• **Saved data entries**
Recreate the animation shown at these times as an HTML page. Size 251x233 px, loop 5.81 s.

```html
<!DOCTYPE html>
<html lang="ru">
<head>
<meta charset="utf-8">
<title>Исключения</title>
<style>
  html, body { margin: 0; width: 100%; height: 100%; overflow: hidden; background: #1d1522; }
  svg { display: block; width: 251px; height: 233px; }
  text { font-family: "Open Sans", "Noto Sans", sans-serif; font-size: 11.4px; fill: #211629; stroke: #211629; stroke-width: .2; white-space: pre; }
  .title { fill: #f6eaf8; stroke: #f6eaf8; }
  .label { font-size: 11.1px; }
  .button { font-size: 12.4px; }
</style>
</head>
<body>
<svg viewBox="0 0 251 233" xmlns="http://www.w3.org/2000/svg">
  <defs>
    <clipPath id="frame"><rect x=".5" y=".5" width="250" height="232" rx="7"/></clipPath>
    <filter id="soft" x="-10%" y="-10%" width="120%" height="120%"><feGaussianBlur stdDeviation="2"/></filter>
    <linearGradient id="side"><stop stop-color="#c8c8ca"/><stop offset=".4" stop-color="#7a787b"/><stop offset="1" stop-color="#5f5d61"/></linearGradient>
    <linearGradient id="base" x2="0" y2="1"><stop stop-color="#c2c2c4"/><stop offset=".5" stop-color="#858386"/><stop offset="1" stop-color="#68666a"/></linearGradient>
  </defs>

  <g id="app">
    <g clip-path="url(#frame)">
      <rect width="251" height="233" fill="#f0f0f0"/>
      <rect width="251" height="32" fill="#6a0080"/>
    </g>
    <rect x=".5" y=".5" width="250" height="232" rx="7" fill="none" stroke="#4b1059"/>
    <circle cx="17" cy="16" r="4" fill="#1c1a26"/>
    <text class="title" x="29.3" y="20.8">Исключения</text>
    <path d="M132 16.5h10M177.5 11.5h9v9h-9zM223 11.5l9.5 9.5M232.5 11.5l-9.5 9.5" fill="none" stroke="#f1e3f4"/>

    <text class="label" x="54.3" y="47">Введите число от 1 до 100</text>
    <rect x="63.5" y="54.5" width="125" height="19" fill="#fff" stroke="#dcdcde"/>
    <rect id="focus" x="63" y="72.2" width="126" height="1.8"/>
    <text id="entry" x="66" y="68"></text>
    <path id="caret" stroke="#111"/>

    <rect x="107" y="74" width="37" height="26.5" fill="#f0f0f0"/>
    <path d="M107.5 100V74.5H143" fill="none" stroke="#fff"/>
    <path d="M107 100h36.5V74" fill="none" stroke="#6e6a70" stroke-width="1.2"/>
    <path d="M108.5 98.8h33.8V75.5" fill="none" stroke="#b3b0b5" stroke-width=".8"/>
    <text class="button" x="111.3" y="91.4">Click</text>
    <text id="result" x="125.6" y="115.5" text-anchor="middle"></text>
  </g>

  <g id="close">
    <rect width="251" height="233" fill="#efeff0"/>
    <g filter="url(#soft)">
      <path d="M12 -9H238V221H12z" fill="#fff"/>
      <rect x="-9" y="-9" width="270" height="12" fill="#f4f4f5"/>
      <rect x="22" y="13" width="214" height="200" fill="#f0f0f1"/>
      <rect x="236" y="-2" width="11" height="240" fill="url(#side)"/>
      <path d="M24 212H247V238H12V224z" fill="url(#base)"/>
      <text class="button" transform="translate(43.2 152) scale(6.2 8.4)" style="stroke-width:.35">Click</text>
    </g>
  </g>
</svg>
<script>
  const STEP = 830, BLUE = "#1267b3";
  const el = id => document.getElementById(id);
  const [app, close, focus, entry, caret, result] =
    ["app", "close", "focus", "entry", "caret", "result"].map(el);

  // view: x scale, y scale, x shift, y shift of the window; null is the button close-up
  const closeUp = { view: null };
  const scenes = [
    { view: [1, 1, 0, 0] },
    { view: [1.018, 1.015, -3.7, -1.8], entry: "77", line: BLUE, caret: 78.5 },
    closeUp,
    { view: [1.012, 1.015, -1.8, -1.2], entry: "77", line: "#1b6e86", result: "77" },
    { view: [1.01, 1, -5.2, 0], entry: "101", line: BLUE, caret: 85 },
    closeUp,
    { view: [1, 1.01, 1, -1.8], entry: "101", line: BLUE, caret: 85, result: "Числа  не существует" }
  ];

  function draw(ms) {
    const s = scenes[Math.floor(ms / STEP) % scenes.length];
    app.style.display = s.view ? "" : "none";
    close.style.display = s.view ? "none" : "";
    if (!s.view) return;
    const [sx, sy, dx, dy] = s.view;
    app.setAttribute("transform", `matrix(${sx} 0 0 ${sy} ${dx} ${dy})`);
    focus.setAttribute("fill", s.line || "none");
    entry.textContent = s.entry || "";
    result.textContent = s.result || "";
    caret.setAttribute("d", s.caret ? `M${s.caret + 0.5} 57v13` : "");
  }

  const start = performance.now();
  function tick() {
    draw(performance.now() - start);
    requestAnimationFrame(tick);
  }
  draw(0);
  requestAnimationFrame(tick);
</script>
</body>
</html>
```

• **Directions for this task**
Nothing added, nothing dropped: copy the data above.

• **Output for this task**
Recreate the animation shown at these times as an HTML page. Size 251x233 px, loop 5.81 s.

```html
<!DOCTYPE html>
<html lang="ru">
<head>
<meta charset="utf-8">
<title>Исключения</title>
<style>
  html, body { margin: 0; width: 100%; height: 100%; overflow: hidden; background: #1d1522; }
  svg { display: block; width: 251px; height: 233px; }
  text { font-family: "Open Sans", "Noto Sans", sans-serif; font-size: 11.4px; fill: #211629; stroke: #211629; stroke-width: .2; white-space: pre; }
  .title { fill: #f6eaf8; stroke: #f6eaf8; }
  .label { font-size: 11.1px; }
  .button { font-size: 12.4px; }
</style>
</head>
<body>
<svg viewBox="0 0 251 233" xmlns="http://www.w3.org/2000/svg">
  <defs>
    <clipPath id="frame"><rect x=".5" y=".5" width="250" height="232" rx="7"/></clipPath>
    <filter id="soft" x="-10%" y="-10%" width="120%" height="120%"><feGaussianBlur stdDeviation="2"/></filter>
    <linearGradient id="side"><stop stop-color="#c8c8ca"/><stop offset=".4" stop-color="#7a787b"/><stop offset="1" stop-color="#5f5d61"/></linearGradient>
    <linearGradient id="base" x2="0" y2="1"><stop stop-color="#c2c2c4"/><stop offset=".5" stop-color="#858386"/><stop offset="1" stop-color="#68666a"/></linearGradient>
  </defs>

  <g id="app">
    <g clip-path="url(#frame)">
      <rect width="251" height="233" fill="#f0f0f0"/>
      <rect width="251" height="32" fill="#6a0080"/>
    </g>
    <rect x=".5" y=".5" width="250" height="232" rx="7" fill="none" stroke="#4b1059"/>
    <circle cx="17" cy="16" r="4" fill="#1c1a26"/>
    <text class="title" x="29.3" y="20.8">Исключения</text>
    <path d="M132 16.5h10M177.5 11.5h9v9h-9zM223 11.5l9.5 9.5M232.5 11.5l-9.5 9.5" fill="none" stroke="#f1e3f4"/>

    <text class="label" x="54.3" y="47">Введите число от 1 до 100</text>
    <rect x="63.5" y="54.5" width="125" height="19" fill="#fff" stroke="#dcdcde"/>
    <rect id="focus" x="63" y="72.2" width="126" height="1.8"/>
    <text id="entry" x="66" y="68"></text>
    <path id="caret" stroke="#111"/>

    <rect x="107" y="74" width="37" height="26.5" fill="#f0f0f0"/>
    <path d="M107.5 100V74.5H143" fill="none" stroke="#fff"/>
    <path d="M107 100h36.5V74" fill="none" stroke="#6e6a70" stroke-width="1.2"/>
    <path d="M108.5 98.8h33.8V75.5" fill="none" stroke="#b3b0b5" stroke-width=".8"/>
    <text class="button" x="111.3" y="91.4">Click</text>
    <text id="result" x="125.6" y="115.5" text-anchor="middle"></text>
  </g>

  <g id="close">
    <rect width="251" height="233" fill="#efeff0"/>
    <g filter="url(#soft)">
      <path d="M12 -9H238V221H12z" fill="#fff"/>
      <rect x="-9" y="-9" width="270" height="12" fill="#f4f4f5"/>
      <rect x="22" y="13" width="214" height="200" fill="#f0f0f1"/>
      <rect x="236" y="-2" width="11" height="240" fill="url(#side)"/>
      <path d="M24 212H247V238H12V224z" fill="url(#base)"/>
      <text class="button" transform="translate(43.2 152) scale(6.2 8.4)" style="stroke-width:.35">Click</text>
    </g>
  </g>
</svg>
<script>
  const STEP = 830, BLUE = "#1267b3";
  const el = id => document.getElementById(id);
  const [app, close, focus, entry, caret, result] =
    ["app", "close", "focus", "entry", "caret", "result"].map(el);

  // view: x scale, y scale, x shift, y shift of the window; null is the button close-up
  const closeUp = { view: null };
  const scenes = [
    { view: [1, 1, 0, 0] },
    { view: [1.018, 1.015, -3.7, -1.8], entry: "77", line: BLUE, caret: 78.5 },
    closeUp,
    { view: [1.012, 1.015, -1.8, -1.2], entry: "77", line: "#1b6e86", result: "77" },
    { view: [1.01, 1, -5.2, 0], entry: "101", line: BLUE, caret: 85 },
    closeUp,
    { view: [1, 1.01, 1, -1.8], entry: "101", line: BLUE, caret: 85, result: "Числа  не существует" }
  ];

  function draw(ms) {
    const s = scenes[Math.floor(ms / STEP) % scenes.length];
    app.style.display = s.view ? "" : "none";
    close.style.display = s.view ? "none" : "";
    if (!s.view) return;
    const [sx, sy, dx, dy] = s.view;
    app.setAttribute("transform", `matrix(${sx} 0 0 ${sy} ${dx} ${dy})`);
    focus.setAttribute("fill", s.line || "none");
    entry.textContent = s.entry || "";
    result.textContent = s.result || "";
    caret.setAttribute("d", s.caret ? `M${s.caret + 0.5} 57v13` : "");
  }

  const start = performance.now();
  function tick() {
    draw(performance.now() - start);
    requestAnimationFrame(tick);
  }
  draw(0);
  requestAnimationFrame(tick);
</script>
</body>
</html>
```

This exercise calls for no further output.